The Day I Met MS
Something about taking my clothes off that cool November night inspired me to run my fingers alongside the left side of my body, to affirm the seductive curve of my shape. As my fingers began to caress my waist, I noticed it felt numb. I thought to myself, "That's weird", as I continued to rub the area. Too sleepy to worry, I tossed concern aside and nestled under the covers thinking it would go away by the morning.
My bladder woke me up just before the alarm went off the next morning and I begrudgingly got out of bed to go the bathroom. I took exactly two steps before noticing something was terribly wrong. I used my right hand to hold me up against the bedroom doorknob as I put my weight on my right foot. I looked down at my left side, as if "the look" would make it act right, but my left side was oblivious to the world. From the bottom of my foot to my shoulder, my entire left side was completely numb; heavy, cement-like numb.
A day later I found myself in the emergency room being admitted into the hospital. I was confused in the amused sense, thinking I'd get a little action but in the end it would go away and be nothing serious. After a battery of tests, they ruled out a stroke. Good answer, I thought. They later identified an inflammation in the neck of my spine and began a 5 day intravenous steroid treatment. Weird, I thought, as I had never been in the hospital for that long. Still, I wanted to believe that it was as simple as a steroid treatment and I'd be back to normal, and to life as I know it. When the neurologist on duty stated she wanted to run some more tests to "see what there is to know", I got a little anxious. After another battery of tests, lab work, MRIs and spinal tap, I discovered why curiosity killed the cat.
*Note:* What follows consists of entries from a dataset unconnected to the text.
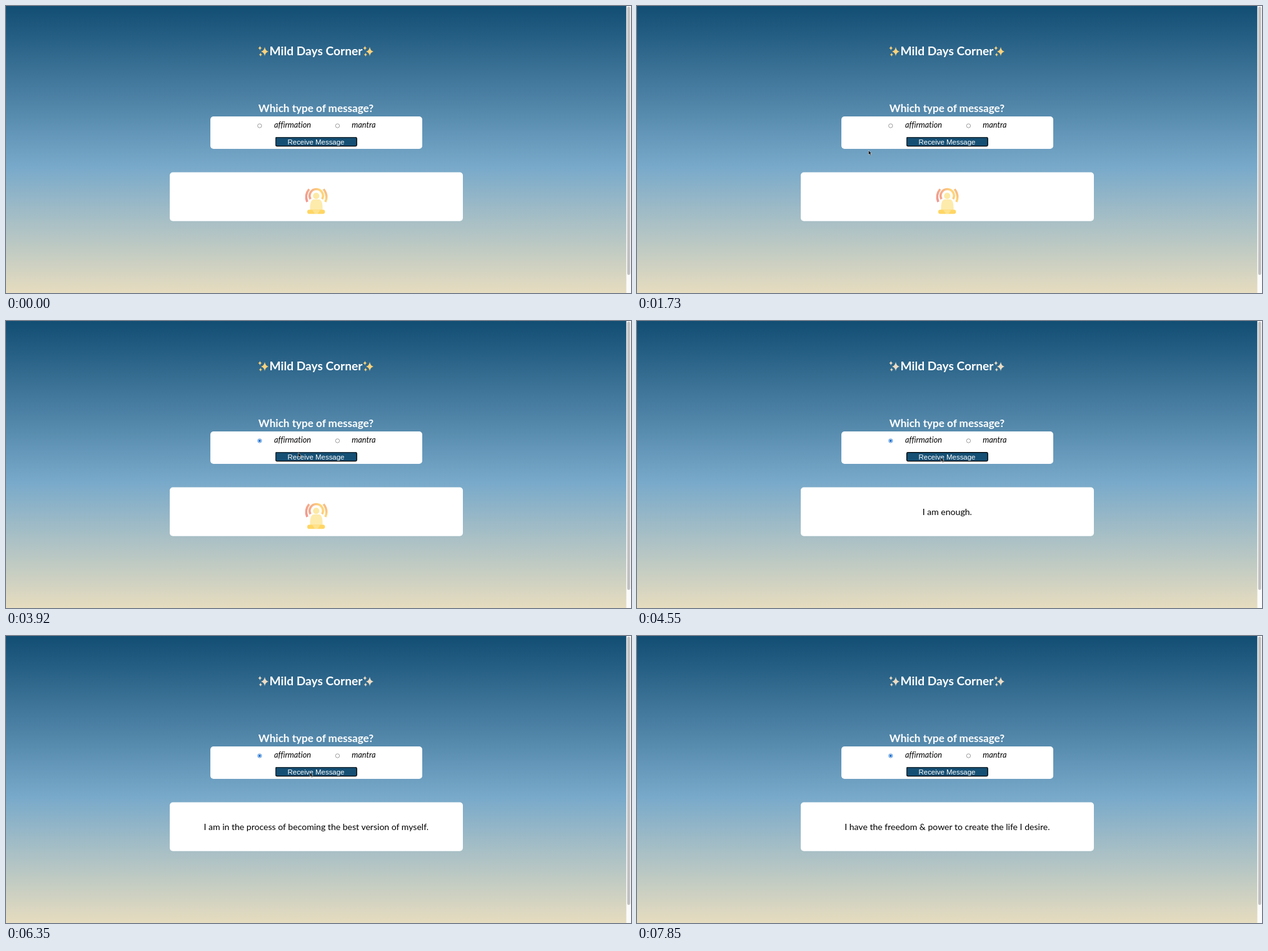
These frames come from a looping animation (1000 px wide and 460 px high, 8000 ms). An HTML page:

```html
<!DOCTYPE html>
<html lang="en">
<head>
<meta charset="utf-8">
<title>Messages</title>
<style>
  html, body { margin: 0; width: 100%; height: 100%; overflow: hidden; }
  svg { display: block; width: 100%; height: 100%; }
  text { font-family: Lato, "Open Sans", sans-serif; font-variant-ligatures: none; }
  .head { fill: #fff; font-weight: 700; text-anchor: middle; }
  .label { font-size: 12.7px; font-style: italic; }
  .button { font-family: "Liberation Sans", Arial, sans-serif; font-size: 11.45px; fill: #fff; text-anchor: middle; }
  #message { font-size: 14.05px; text-anchor: middle; }
  .radio { fill: #fff; stroke: #767676; stroke-width: .7; }
</style>
</head>
<body>
<svg viewBox="0 0 1000 460">
  <defs>
    <linearGradient id="sky" x2="0" y2="1">
      <stop offset="0" stop-color="#124d73"/>
      <stop offset=".56" stop-color="#78a9ca"/>
      <stop offset="1" stop-color="#e6dcbf"/>
    </linearGradient>
    <linearGradient id="warm" gradientUnits="userSpaceOnUse" x1="479" y1="312" x2="514" y2="294">
      <stop offset="0" stop-color="#f0958f"/>
      <stop offset=".45" stop-color="#f8b587"/>
      <stop offset=".75" stop-color="#ffd777"/>
      <stop offset="1" stop-color="#f3a98b"/>
    </linearGradient>
    <g id="sparkles">
      <path d="M414 65.5Q414.9 71.8 420 73Q414.9 74.2 414 80.5Q413.1 74.2 408 73Q413.1 71.8 414 65.5Z"/>
      <path d="M406.3 64Q406.7 67 409 67.5Q406.7 68 406.3 71Q405.9 68 403.6 67.5Q405.9 67 406.3 64Z"/>
      <path d="M407.3 75Q407.7 77.6 409.8 78Q407.7 78.4 407.3 81Q406.9 78.4 404.8 78Q406.9 77.6 407.3 75Z"/>
    </g>
  </defs>

  <rect width="1000" height="460" fill="url(#sky)"/>
  <rect x="992.5" width="7.5" height="460" fill="#fafafa"/>
  <rect x="994" y="1" width="4.6" height="430" rx="2.3" fill="#c1c1c1"/>

  <g id="stars">
    <use href="#sparkles"/>
    <use href="#sparkles" x="168"/>
  </g>
  <text class="head" x="496" y="79.3" font-size="19.2">Mild Days Corner</text>
  <text class="head" x="496" y="170" font-size="17.1">Which type of message?</text>

  <rect x="327" y="177" width="339" height="52" rx="5" fill="#fff"/>
  <circle class="radio" id="ring" cx="405.8" cy="192" r="3.2"/>
  <circle id="dot" cx="405.8" cy="192" r="2" fill="#1b6fd0"/>
  <text class="label" x="429" y="195.4">affirmation</text>
  <circle class="radio" cx="530.4" cy="192" r="3.2"/>
  <text class="label" x="553.3" y="195.4">mantra</text>

  <rect x="431.6" y="210.6" width="129.6" height="14" rx="1.8" fill="#154f74" stroke="#000" stroke-width="1.3"/>
  <path id="bevel" d="M431.6 223.5V212Q431.6 210.6 433 210.6H560" fill="none" stroke="#24343f" stroke-width="1.2"/>
  <text class="button" x="496" y="221.5">Receive Message</text>

  <rect x="262" y="266.5" width="469" height="78.3" rx="5" fill="#fff"/>
  <g id="icon">
    <g fill="none" stroke="url(#warm)" stroke-width="3.6">
      <path d="M482 314Q477.5 303 485 293.5"/>
      <path d="M511 314Q515.5 303 508 293.5"/>
      <path d="M487.2 309.5A10.7 10.7 0 1 1 505.8 309.5"/>
    </g>
    <path d="M486.5 328Q485.8 311 492 310H501Q507.2 311 506.5 328Z" fill="#fdebac"/>
    <circle cx="496.3" cy="304.3" r="5.1" fill="#fde9a5"/>
    <rect x="482" y="326.5" width="28.4" height="6.7" rx="3.3" fill="#ffd665"/>
    <path d="M490 326.5H503L498.5 333H494Z" fill="#fee28c"/>
  </g>
  <text id="message" x="496.3" y="311"></text>

  <path id="cursor" d="M0 0V7L1.7 5.5L2.9 8.2L4.1 7.7L2.9 5.1H5Z" fill="#000" stroke="#fff" stroke-width=".5"/>
</svg>
<script>
const LOOP = 8000;
const HIDE_CURSOR = 7850;
const el = id => document.getElementById(id);
const stars = el('stars'), ring = el('ring'), dot = el('dot'), bevel = el('bevel');
const icon = el('icon'), message = el('message'), cursor = el('cursor');

// press time, release time, message shown on release
const clicks = [
  [4160, 4260, 'I am enough.'],
  [4550, 4630, 'My possibilities are endless.'],
  [4850, 4940, 'I believe I can be all that I want to be.'],
  [5120, 5220, 'I choose to be kind to myself and love myself unconditionally.'],
  [5400, 5530, 'I deserve to be healthy and feel good.'],
  [5710, 5810, 'I honor my body by trusting the signals that it sends me.'],
  [5950, 6050, 'I am full of energy and vitality and my mind is calm and peaceful.'],
  [6250, 6350, 'I am in the process of becoming the best version of myself.'],
  [6510, 6610, 'I manifest perfect health by making smart choices.'],
  [6800, 6900, 'I am worthy of my dreams.'],
  [7090, 7190, 'I forgive myself and set myself free.'],
  [7430, 7530, 'Every day I am getting healthier and stronger.'],
  [7740, 7850, 'I have the freedom & power to create the life I desire.']
];

// time, x, y of the pointer tip
const path = [
  [1310, 334, 388], [1480, 342, 300], [1730, 370.5, 231.5], [2110, 352, 203],
  [2450, 352, 203], [3170, 409.5, 187.5], [3610, 409.5, 187.5], [4020, 486.3, 218.7]
];

function pointAt(t) {
  const i = path.findIndex(p => p[0] > t);
  if (i < 0) return path[path.length - 1].slice(1);
  const [t0, x0, y0] = path[i - 1], [t1, x1, y1] = path[i];
  const k = (t - t0) / (t1 - t0);
  return [x0 + (x1 - x0) * k, y0 + (y1 - y0) * k];
}

const show = (node, on) => node.setAttribute('visibility', on ? 'visible' : 'hidden');

function render(t) {
  const last = clicks.filter(c => t >= c[1]).pop();
  const text = last ? last[2] : '';
  if (message.textContent !== text) message.textContent = text;
  show(icon, !last);
  show(bevel, !clicks.some(c => t >= c[0] && t < c[1]));
  stars.setAttribute('fill', last ? '#ecdcc4' : '#fbd27c');

  const checked = t >= 3350;
  show(dot, checked);
  ring.style.stroke = checked ? '#1b6fd0' : '#767676';

  const visible = t >= path[0][0] && t < HIDE_CURSOR;
  show(cursor, visible);
  if (visible) cursor.setAttribute('transform', `translate(${pointAt(t)})`);
}

const start = performance.now();
function tick() {
  render((performance.now() - start) % LOOP);
  requestAnimationFrame(tick);
}
tick();
</script>
</body>
</html>
```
My family had just left from visiting for the day and I was sitting alone in the hospital room when she walked in with her diagnosis. My mind went blank for a few seconds, and when it came back, I was alone in the room again but with what felt like the weight of the world on my shoulders. All I could do was cry, deeply, engulfed by this overwhelming feeling of betrayal, and of being alone. But I wasn't alone. Multiple Sclerosis had taken up residence in my otherwise healthy body, and from that day forward, my life has never been the same.
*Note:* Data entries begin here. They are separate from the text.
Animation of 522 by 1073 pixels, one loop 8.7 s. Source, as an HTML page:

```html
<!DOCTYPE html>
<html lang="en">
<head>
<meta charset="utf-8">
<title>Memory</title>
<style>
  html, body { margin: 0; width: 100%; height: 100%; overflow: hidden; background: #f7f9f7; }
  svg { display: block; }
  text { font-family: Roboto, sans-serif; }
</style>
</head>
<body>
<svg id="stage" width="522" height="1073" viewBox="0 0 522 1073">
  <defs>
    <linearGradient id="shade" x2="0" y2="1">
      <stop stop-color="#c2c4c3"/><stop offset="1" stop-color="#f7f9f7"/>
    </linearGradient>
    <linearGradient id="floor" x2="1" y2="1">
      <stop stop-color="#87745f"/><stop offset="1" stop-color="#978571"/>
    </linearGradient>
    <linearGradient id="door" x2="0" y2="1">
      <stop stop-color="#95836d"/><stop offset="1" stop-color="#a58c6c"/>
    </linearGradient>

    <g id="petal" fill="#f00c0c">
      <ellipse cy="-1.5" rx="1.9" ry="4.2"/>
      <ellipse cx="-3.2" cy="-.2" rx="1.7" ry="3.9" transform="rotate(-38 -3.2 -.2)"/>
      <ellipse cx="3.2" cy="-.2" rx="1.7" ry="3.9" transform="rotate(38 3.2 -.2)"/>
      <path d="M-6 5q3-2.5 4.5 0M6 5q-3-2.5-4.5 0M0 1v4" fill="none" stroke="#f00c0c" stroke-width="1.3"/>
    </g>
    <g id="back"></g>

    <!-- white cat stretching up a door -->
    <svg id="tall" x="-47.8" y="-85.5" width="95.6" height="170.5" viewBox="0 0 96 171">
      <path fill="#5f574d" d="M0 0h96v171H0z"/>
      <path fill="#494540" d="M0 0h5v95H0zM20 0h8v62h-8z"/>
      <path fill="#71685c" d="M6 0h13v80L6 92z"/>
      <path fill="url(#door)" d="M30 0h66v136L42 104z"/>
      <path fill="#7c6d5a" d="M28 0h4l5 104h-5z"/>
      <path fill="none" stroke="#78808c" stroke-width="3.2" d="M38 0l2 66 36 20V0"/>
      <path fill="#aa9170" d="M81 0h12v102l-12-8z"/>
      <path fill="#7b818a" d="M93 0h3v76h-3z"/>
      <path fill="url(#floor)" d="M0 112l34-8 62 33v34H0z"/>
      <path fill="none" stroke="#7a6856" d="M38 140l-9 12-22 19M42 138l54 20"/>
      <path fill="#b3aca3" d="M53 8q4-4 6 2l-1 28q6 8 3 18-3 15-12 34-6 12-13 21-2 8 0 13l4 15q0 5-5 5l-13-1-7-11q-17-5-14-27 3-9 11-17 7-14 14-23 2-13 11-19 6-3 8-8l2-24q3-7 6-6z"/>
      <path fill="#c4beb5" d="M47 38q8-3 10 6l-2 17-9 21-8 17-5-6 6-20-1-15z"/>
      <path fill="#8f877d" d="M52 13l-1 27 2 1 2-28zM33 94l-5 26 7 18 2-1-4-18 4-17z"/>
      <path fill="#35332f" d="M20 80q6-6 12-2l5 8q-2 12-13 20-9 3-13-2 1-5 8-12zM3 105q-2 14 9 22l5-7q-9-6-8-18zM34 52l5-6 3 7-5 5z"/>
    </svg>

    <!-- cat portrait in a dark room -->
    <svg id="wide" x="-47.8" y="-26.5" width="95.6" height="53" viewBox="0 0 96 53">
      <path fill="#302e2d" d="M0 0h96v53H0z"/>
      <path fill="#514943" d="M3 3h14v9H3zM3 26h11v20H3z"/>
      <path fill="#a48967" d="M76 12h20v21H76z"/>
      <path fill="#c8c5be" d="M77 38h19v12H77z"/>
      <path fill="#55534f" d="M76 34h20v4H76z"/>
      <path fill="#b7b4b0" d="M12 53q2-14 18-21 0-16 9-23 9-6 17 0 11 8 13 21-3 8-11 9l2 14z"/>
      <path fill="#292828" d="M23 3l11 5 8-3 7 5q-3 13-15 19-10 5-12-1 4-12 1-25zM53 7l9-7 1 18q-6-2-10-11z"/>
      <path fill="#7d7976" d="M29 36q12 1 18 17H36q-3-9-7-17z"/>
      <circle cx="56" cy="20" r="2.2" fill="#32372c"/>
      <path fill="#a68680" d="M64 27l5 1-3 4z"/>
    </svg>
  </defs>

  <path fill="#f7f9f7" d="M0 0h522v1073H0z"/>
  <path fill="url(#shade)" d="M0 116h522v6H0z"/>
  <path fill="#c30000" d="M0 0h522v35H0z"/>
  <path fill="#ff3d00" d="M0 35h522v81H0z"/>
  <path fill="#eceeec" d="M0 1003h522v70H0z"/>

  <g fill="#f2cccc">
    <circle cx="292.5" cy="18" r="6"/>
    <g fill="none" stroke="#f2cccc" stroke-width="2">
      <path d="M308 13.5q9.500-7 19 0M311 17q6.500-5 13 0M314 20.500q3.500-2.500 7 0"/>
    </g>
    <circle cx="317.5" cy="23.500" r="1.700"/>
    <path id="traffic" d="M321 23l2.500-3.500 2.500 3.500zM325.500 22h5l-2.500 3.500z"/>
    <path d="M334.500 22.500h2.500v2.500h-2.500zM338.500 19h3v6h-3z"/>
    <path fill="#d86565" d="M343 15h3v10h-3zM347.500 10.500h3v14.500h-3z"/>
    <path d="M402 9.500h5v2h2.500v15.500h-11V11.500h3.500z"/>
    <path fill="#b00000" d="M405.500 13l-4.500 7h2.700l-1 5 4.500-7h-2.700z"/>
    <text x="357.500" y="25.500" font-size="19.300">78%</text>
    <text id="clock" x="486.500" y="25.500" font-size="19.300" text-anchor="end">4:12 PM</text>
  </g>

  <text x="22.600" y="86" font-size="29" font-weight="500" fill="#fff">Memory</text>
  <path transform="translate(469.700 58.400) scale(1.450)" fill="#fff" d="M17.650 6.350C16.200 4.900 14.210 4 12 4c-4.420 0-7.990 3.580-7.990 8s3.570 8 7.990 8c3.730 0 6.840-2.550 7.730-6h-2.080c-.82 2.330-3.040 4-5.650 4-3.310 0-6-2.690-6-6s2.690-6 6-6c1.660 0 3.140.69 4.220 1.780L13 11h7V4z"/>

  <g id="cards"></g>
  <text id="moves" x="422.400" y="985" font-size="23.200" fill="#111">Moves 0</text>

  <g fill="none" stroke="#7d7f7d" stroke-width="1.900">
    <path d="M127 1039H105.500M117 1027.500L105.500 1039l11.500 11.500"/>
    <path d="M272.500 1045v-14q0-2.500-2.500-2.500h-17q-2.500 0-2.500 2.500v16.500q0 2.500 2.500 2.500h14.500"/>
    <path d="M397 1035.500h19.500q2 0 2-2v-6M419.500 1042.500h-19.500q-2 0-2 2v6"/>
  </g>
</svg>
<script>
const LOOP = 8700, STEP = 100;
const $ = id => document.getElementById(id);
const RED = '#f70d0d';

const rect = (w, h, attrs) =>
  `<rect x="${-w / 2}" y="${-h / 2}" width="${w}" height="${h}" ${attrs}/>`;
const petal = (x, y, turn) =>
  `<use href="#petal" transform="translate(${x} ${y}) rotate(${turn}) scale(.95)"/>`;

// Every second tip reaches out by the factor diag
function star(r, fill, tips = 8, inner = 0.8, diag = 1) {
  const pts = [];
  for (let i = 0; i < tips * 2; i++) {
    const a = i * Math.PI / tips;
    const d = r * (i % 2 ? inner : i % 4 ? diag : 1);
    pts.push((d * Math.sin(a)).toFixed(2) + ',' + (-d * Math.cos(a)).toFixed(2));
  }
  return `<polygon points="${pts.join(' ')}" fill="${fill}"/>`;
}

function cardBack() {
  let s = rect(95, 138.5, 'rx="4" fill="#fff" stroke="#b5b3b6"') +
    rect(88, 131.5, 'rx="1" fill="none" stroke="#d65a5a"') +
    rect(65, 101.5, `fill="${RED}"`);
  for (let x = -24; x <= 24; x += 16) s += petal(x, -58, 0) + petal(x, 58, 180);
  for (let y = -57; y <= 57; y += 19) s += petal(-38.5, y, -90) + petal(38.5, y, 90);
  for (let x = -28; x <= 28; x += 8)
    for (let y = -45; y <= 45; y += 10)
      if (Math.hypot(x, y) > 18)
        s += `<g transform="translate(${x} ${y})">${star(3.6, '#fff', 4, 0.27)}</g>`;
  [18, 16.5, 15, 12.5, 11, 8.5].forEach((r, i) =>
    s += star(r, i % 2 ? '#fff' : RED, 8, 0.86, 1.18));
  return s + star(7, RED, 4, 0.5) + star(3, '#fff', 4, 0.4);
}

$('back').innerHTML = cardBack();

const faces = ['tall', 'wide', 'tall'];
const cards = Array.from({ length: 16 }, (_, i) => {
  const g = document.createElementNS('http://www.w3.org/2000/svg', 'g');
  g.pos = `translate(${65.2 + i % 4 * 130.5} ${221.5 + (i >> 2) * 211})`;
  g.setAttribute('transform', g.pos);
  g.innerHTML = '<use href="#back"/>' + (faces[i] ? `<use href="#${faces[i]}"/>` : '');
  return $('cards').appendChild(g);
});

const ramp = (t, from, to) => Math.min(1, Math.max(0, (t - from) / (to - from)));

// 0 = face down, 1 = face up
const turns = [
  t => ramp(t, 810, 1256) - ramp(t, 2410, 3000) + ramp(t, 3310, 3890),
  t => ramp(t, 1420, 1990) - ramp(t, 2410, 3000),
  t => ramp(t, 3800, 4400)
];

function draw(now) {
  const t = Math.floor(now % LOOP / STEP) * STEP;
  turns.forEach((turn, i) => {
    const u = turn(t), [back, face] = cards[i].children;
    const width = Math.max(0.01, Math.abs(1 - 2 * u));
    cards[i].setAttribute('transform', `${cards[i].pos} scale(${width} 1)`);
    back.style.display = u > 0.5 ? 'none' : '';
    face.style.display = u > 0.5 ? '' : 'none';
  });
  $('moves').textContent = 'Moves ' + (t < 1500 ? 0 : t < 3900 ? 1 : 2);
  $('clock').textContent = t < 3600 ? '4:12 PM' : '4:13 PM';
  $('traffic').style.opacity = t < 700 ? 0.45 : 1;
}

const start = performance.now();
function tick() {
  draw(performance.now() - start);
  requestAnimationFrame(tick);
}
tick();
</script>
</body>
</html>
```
Does your employer provide workplace accommodations due to your MS?